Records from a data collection
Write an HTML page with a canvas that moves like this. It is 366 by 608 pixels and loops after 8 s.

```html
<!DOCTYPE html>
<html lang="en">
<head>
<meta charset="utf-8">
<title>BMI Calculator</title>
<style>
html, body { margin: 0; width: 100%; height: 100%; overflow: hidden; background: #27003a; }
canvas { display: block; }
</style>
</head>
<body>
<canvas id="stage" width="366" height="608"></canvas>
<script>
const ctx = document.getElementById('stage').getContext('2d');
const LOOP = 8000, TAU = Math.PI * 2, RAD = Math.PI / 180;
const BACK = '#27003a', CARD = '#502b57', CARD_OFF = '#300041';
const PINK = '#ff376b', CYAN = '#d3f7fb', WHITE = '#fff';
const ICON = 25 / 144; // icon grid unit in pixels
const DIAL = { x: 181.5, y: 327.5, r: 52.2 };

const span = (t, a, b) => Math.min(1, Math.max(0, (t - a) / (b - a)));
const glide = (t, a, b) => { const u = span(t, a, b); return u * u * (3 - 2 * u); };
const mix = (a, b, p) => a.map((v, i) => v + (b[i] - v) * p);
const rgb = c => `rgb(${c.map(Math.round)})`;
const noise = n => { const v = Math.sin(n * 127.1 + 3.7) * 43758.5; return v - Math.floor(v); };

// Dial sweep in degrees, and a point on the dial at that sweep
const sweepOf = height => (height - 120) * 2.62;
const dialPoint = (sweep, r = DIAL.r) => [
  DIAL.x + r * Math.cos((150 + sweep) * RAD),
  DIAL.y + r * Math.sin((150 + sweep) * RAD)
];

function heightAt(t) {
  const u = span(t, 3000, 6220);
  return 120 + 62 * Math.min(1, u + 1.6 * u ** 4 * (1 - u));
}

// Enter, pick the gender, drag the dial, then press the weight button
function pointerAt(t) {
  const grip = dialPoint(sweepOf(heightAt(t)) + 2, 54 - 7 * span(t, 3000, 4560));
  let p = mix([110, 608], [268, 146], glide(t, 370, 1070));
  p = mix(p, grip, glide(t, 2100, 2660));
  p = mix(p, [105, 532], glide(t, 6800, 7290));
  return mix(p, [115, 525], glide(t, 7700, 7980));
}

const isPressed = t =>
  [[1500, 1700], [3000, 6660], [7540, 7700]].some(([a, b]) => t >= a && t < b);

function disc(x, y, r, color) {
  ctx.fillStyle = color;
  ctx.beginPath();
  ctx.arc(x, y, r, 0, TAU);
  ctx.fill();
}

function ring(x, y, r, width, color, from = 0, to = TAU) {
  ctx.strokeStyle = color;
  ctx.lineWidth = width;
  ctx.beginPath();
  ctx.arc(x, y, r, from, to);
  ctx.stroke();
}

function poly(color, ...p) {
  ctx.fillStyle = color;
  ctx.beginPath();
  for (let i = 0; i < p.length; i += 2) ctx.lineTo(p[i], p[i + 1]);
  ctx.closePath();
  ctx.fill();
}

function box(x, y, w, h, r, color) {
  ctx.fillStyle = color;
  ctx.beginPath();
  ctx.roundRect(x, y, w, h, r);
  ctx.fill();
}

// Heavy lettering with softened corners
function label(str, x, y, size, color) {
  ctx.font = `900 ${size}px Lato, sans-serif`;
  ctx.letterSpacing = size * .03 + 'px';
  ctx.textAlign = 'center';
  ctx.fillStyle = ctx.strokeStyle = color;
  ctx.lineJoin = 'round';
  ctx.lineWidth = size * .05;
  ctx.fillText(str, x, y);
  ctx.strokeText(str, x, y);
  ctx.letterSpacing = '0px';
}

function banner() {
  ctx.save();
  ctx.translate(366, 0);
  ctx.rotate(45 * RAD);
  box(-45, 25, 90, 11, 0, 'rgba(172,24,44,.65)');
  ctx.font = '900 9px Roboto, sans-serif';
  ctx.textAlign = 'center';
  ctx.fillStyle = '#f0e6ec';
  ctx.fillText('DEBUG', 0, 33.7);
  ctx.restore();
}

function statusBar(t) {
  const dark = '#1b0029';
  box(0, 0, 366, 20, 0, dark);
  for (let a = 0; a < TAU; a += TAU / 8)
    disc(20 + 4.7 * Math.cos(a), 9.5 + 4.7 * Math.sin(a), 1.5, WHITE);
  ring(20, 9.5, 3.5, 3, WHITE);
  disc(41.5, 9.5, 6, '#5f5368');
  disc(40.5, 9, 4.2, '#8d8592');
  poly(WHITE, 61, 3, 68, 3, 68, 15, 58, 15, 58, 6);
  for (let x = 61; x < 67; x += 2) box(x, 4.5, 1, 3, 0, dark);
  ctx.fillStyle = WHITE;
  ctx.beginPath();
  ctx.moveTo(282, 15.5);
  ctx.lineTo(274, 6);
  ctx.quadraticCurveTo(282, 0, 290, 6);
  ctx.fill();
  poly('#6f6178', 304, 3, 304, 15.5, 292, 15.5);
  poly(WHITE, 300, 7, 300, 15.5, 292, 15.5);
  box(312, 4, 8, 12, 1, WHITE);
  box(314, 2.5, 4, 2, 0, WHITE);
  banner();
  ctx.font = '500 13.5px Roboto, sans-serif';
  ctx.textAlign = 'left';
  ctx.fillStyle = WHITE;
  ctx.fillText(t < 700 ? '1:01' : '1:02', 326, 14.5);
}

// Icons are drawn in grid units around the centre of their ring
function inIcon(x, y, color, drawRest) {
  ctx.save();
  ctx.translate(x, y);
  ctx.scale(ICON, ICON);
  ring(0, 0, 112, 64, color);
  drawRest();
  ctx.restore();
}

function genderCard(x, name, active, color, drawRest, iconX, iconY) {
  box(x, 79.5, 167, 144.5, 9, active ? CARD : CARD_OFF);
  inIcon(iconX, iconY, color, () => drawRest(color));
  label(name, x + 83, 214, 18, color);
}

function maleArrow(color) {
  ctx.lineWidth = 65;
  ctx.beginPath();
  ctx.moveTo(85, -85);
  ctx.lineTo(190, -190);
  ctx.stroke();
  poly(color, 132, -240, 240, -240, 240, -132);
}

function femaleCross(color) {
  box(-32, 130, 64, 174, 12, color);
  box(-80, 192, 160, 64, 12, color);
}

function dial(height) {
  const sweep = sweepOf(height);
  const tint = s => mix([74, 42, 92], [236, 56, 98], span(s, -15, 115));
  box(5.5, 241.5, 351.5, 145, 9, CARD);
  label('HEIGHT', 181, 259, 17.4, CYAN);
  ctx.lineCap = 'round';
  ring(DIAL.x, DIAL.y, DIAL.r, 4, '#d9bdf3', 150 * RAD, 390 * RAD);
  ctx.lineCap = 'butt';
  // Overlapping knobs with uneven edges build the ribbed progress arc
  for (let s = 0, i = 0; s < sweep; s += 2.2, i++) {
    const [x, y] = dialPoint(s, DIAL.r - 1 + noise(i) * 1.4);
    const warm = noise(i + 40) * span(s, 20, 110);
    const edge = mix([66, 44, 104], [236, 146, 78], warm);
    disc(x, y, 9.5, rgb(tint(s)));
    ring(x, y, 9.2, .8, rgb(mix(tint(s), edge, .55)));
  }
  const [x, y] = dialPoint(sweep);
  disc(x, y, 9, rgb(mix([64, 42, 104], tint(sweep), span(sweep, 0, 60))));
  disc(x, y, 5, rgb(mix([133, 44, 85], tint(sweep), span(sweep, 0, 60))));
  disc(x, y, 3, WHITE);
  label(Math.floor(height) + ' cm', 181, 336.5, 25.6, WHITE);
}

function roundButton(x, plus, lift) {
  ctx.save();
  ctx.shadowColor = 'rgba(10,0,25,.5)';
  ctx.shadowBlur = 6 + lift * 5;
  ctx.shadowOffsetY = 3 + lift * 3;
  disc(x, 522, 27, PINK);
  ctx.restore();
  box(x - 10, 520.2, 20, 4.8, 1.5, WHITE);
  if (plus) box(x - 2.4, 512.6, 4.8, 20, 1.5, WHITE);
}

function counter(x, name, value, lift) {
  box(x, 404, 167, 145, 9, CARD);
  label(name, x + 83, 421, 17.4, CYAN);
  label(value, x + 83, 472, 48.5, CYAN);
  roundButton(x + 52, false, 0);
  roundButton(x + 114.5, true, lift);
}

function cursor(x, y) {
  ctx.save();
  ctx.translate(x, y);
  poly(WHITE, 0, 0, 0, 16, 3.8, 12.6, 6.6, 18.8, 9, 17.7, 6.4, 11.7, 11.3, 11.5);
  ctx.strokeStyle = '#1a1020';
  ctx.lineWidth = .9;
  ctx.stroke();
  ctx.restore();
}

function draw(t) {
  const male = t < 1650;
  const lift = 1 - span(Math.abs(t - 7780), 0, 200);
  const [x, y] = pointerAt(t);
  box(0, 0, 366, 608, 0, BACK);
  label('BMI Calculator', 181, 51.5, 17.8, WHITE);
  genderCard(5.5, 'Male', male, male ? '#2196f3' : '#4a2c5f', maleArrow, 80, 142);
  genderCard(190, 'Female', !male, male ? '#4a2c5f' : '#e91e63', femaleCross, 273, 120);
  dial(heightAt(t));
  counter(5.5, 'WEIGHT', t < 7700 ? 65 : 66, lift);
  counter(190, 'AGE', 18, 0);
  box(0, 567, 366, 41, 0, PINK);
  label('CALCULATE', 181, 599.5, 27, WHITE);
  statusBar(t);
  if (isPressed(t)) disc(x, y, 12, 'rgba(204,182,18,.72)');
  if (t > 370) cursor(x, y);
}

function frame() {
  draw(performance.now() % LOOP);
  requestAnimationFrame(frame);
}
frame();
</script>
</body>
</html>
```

The problem>
Please go line by line through the records above, copying each one that holds the string "lineTo".

Completed exercise>
  for (let i = 0; i < p.length; i += 2) ctx.lineTo(p[i], p[i + 1]);
  ctx.lineTo(274, 6);
  ctx.lineTo(190, -190);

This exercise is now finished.